This time, her research focused on the phenology, or seasonal changes, of coral pigments. Corals are animals that have formed a unique symbiotic relationship with a photosynthetic algae called zooxanthellae living within their tissues. In exchange for a safe place to live and nutrients required for photosynthesis, the zooxanthellae provide reef-building corals with energy, in the form of sugars formed during photosynthesis, which provide up to 90 percent of the corals’ energetic needs.
Within these zooxanthellae are pigments, including chlorophyll, the same pigment found in the leaves of trees. Hochberg’s previous interns have used a spectrometer to measure the intensity of light at different wavelengths, or spectra, of corals on a daily basis to see how chlorophyll changes. It turns out that, much like deciduous trees in terrestrial ecosystems, the pigment levels in corals change seasonally as well.

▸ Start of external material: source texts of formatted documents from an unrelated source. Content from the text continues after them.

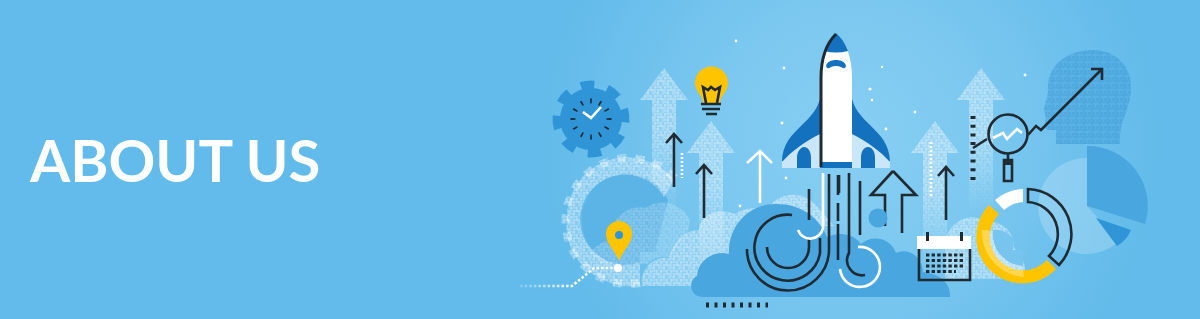
<!DOCTYPE html>
<html lang="en">
<head>
<meta charset="utf-8">
<title>About us</title>
<style>
:root{--sky:#62bbea;--glow:#88cef2;--cloud:#4aa6de;--gear:#2f95d7;--royal:#1471bd;--ink:#1f2a33;--white:#fff;--gold:#ffc400}
*{box-sizing:border-box;margin:0}
html,body{width:1200px;height:319px;overflow:hidden}
.banner{position:relative;width:1200px;height:319px;overflow:hidden;background:radial-gradient(circle at 850px 140px,var(--glow) 0,#7cc8f0 130px,var(--sky) 310px)}
.banner h1{position:absolute;left:30px;top:125px;font:700 58px/70px Lato,"Open Sans",sans-serif;color:var(--white);white-space:nowrap}
.scene{position:absolute;left:0;top:0;display:block}
.ink{fill:none;stroke:var(--ink);stroke-width:2.6}
.chalk{fill:none;stroke:var(--white);stroke-width:2.6}
.white{fill:var(--white)}
.black{fill:var(--ink)}
.gold{fill:var(--gold)}
.royal{fill:var(--royal)}
.mid{fill:var(--cloud)}
.weave{fill:url(#weave)}
</style>
</head>
<body>
<header class="banner">
<h1>ABOUT US</h1>
<svg class="scene" width="1200" height="319" viewBox="0 0 1200 319" role="img" aria-label="Space shuttle lifting off among business growth symbols">
<defs>
<pattern id="weave" width="10" height="9" patternUnits="userSpaceOnUse">
<rect width="10" height="9" fill="#fff" opacity=".22"/>
<path d="M0 1H7M3 4H10M0 7H5M1 0V6M4 3V9M7 0V5M9 4V9" stroke="#fff" stroke-width=".7" opacity=".55"/>
</pattern>
<pattern id="weave-blue" width="8" height="7" patternUnits="userSpaceOnUse">
<rect width="8" height="7" fill="#4aa6de" opacity=".55"/>
<path d="M0 1H6M2 4H8M1 0V5M4 2V7M6 0V4" stroke="#3f9dd8" stroke-width=".9" opacity=".7"/>
</pattern>
<linearGradient id="fade" x2="0" y2="1"><stop offset=".45" stop-color="#fff"/><stop offset="1" stop-color="#fff" stop-opacity="0"/></linearGradient>
<mask id="fade-down" maskContentUnits="objectBoundingBox"><rect width="1" height="1" fill="url(#fade)"/></mask>
<linearGradient id="trail" gradientUnits="userSpaceOnUse" x1="520" y1="0" x2="575" y2="0"><stop stop-color="#fff" stop-opacity=".2"/><stop offset="1" stop-color="#fff"/></linearGradient>
<path id="big-arrow" d="M0 0L24 32H12V146H-12V32H-24Z" mask="url(#fade-down)"/>
<path id="thin-arrow" d="M-8 10L0 1L8 10M0 1V54"/>
</defs>

<g id="stars" class="white">
<circle cx="736" cy="41" r="1.4"/><circle cx="784" cy="68" r="1.4"/><circle cx="782" cy="123" r="1.4"/><circle cx="786" cy="178" r="1.4"/><circle cx="740" cy="206" r="1.4"/><circle cx="870" cy="89" r="1.6"/><circle cx="872" cy="100" r="1.2"/><circle cx="915" cy="112" r="1.4"/><circle cx="886" cy="129" r="1.4"/><circle cx="1025" cy="75" r="1.4"/><circle cx="882" cy="67" r="1.2"/>
</g>

<path id="head-profile" fill="url(#weave-blue)" d="M1056 144V130H1048Q1043 128 1046 119L1044 109L1048 92C1046 66 1066 50 1093 50C1119 50 1133 70 1131 92C1129 112 1119 121 1120 144Z"/>

<g id="rising-arrows" class="weave">
<use href="#big-arrow" x="664" y="68"/><use href="#big-arrow" x="711" y="121"/><use href="#big-arrow" x="981" y="68"/><use href="#big-arrow" x="935" y="121"/>
</g>

<g id="pale-gear">
<path d="M582 221A45 45 0 0 1 668 200L655 252H640V266H625A45 45 0 0 1 582 221Z" fill="#5bb3e6"/>
<path id="gear-rim" class="weave" fill-rule="evenodd" d="M640 286A66 60 0 0 1 567 219A60 60 0 0 1 674 180L664 197A45 45 0 1 0 640 262Z"/>
<path d="M640 283A63 63 0 1 1 678 182" fill="none" stroke="url(#weave)" stroke-width="8" stroke-dasharray="9 9"/>
</g>

<g id="pale-clouds" class="weave">
<path d="M642 286C640 268 654 256 669 258C674 240 686 230 699 230C700 216 718 206 734 214C752 204 770 208 778 220L760 286Z"/>
<path d="M590 252C598 244 606 240 612 240C609 219 628 204 646 208C661 196 684 205 690 220L688 233Q676 243 670 257Q655 255 648 264H600Z" opacity=".55"/>
<path d="M764 215C777 188 806 190 820 210L834 226H764Z"/>
<path d="M945 279V240C951 220 971 211 986 222C1004 220 1016 235 1013 249C1023 254 1028 268 1023 279Z"/>
</g>

<g id="clock-gear">
<circle cx="591" cy="119" r="31" fill="var(--gear)"/>
<circle cx="591" cy="119" r="33.5" fill="none" stroke="var(--gear)" stroke-width="10" pathLength="16" stroke-dasharray="1 1" transform="rotate(-107 591 119)"/>
<circle cx="591" cy="119" r="18" class="ink" stroke-width="5" pathLength="120" stroke-dasharray="1.8 8.2" style="stroke-width:5" transform="rotate(-92.7 591 119)"/>
<path class="chalk" d="M583 112L591 118L601 107"/>
</g>

<g id="location">
<path d="M520 286H572L594 268H616" fill="none" stroke="url(#trail)" stroke-width="2.6" stroke-dasharray="2.6 2"/>
<circle class="white" cx="618" cy="268" r="4"/>
<path class="gold" d="M619 261C615 250 606 244 606 234A13 13 0 0 1 632 234C632 244 623 250 619 261Z"/>
<circle cx="619" cy="235" r="4" fill="var(--gear)"/>
</g>

<g id="idea-bulb">
<path class="gold" d="M703 103C703 95 695 92 695 83A16.500 16.500 0 0 1 728 83C728 92 720 95 720 103Z"/>
<path class="ink" d="M706 103L703 87L708 90L711 87L715 90L720 87L717 103M701 104H721M702 109H720M706 114H717"/>
</g>

<g id="thin-arrows" class="ink">
<use href="#thin-arrow" x="674" y="133"/><use href="#thin-arrow" x="704" y="164"/><use href="#thin-arrow" x="946" y="166"/>
<path class="chalk" d="M747 163L760 151L772 163M760 151V203"/>
<path class="chalk" d="M682 153V178M931 142V198" stroke-dasharray="2 2"/>
<path d="M893 171L871 195H885V226M893 171L916 195H902V233"/>
</g>
<circle class="mid" cx="878" cy="218" r="9.500"/>

<path id="launch-cloud" class="mid" d="M703 297C689 297 688 280 697 276C698 260 714 250 729 254C728 226 748 204 776 204C801 204 819 217 827 237C840 231 854 234 861 244C870 235 890 236 896 253C909 247 922 257 923 272C942 274 951 285 950 297Z"/>

<g id="exhaust" class="ink">
<path d="M809 189V220M838 175V195M838 203V221M860 181V235"/>
<path d="M839 175V193"/>
<path d="M747 249A41 41 0 0 0 829 250V174"/>
<path d="M792 215A33 33 0 1 0 820 253V238"/>
<path d="M767 247A21 21 0 0 0 809 247V238"/>
<path d="M849 173V253A15 15 0 0 0 865 275"/>
<path d="M838 224V260"/>
<path class="chalk" d="M823 173V228A13 13 0 0 1 798 230"/>
<path class="chalk" d="M858 247A20 20 0 1 1 840 269"/>
</g>
<path class="ink" d="M706 305H768" stroke-dasharray="3 5.500" style="stroke-width:5"/>

<g id="shuttle">
<path class="royal" d="M821 93C818 124 783 128 782 161L790 162L821 137ZM851 93C854 124 889 128 890 161L882 162L851 137Z"/>
<path d="M820 134C804 142 792 151 782 162V168H820ZM852 134C868 142 880 151 890 162V168H852Z" fill="#c9e7f8"/>
<path class="royal" d="M797 168V158C797 151 801 147 804 147C808 147 811 151 811 158V168ZM861 168V158C861 151 864 147 868 147C872 147 875 151 875 158V168Z"/>
<path class="white" d="M820 168V78C820 57 826 42 836 33C846 42 852 57 852 78V168Z"/>
<path class="royal" d="M824 51C827 43 831 37 836 33C841 37 845 43 848 51Q836 54 824 51ZM820 162H852V168H820Z"/>
<path class="royal" d="M826 66C827 58 845 58 846 66Q845 70 841 67Q836 65 831 67Q827 70 826 66Z"/>
<path class="ink" d="M821 167V78C821 57 827 43 836 34" style="stroke-width:3"/>
</g>

<g id="calendar">
<path class="white" d="M917 236H971V249H917Z"/>
<path class="black" d="M926 232H929V241H926ZM960 232H963V241H960Z"/>
<path class="ink" d="M919 249V280H970V249"/>
<path class="ink" d="M926 255H963M926 260.500H963M926 266H963M926 271.500H956" stroke-dasharray="3.400 2.200" style="stroke-width:3"/>
</g>

<g id="pie-chart">
<path d="M1087 158A48 48 0 1 0 1119 241L1087 206Z" fill="#fff" opacity=".2"/>
<path class="mid" d="M1087 146A60 60 0 0 1 1145 224L1087 206Z"/>
<path fill="var(--gear)" d="M1096 218L1131 230Q1127 240 1117 246Z"/>
</g>

<g id="ring-chart">
<path class="gold" d="M989 205A45 45 0 0 0 1056 269L1047 260A32 32 0 0 1 999 214Z"/>
<path d="M982 230Q1002 230 1010 244Q1022 252 1024 277A45 45 0 0 1 982 230Z" fill="#fff" opacity=".3"/>
<path fill="#77c4ee" d="M993 230A32 32 0 0 0 1023 266V250H1013V238Q1003 228 993 230Z"/>
<path class="white" d="M995 200A45 45 0 0 1 1023 189V202A32 32 0 0 0 1004 210Z"/>
<path class="ink" d="M1028 189A45 45 0 0 1 1059 265L1049 256A32 32 0 0 0 1028 202Z"/>
</g>

<g id="growth-line">
<path class="ink" d="M973 116V180" stroke-dasharray="3 5.700" style="stroke-width:5"/>
<path class="ink" d="M973 148L987 139M1028 135L1036 126L1041 130L1102 69M1091 69H1102V80"/>
<circle class="ink" cx="1008" cy="134" r="19.500"/>
<path class="chalk" d="M993 138L1003 133L1007 139L1017 129L1022 133"/>
<path class="ink" d="M1008 154V160M1004 160H1012V181H1004Z"/>
<path class="black" d="M1004 159H1012V165H1004Z"/>
</g>
</svg>
</header>
</body>
</html>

“On land, certain conditions must be met in terms of air temperature and day length before the pigment response in leaves is triggered,” Hochberg said. “It makes sense for corals and zooxanthellae to have evolved this same pattern because they’ve had this symbiosis since before the dinosaur era.”
To investigate further, Hochberg devised a controlled study that involved manipulating temperature and light, then measuring daily changes in chlorophyll. As with previous studies, spectral measurements were taken to get estimates of chlorophyll rather than taking direct tissue samples, which would kill the sample coral organisms used in the investigation.
The study used a total of 20 corals arranged evenly in four tanks that are housed inside Hochberg’s wet lab. One tank was allowed to progress through spring light and temperature conditions as normal. A second tank was allowed to progress with temperature, but not light. The third tank was allowed to progress with light, but not temperature. The fourth tank was not allowed to progress at all. For 30 days, Crossman measured the corals’ spectra, in addition to maintaining the experimental systems, caring for the living corals, and conducting basic data processing. Data analysis is still underway.
“Even though there were some hiccups, this experience taught me problem-solving skills and how to improve my research in the future,” Crossman said. “Nothing is ever perfect the first time you do it, so I’m only encouraged to improve the design and answer the new questions that come up.”
Now back home in Quispamsis, located in New Brunswick, Canada, Crossman is applying for internships and jobs in marine science fields, while also contemplating graduate school, a decision she credits in part to her experiences at BIOS. Crossman says she’s particularly interested in studying coral genomics and the processes behind coral phenology.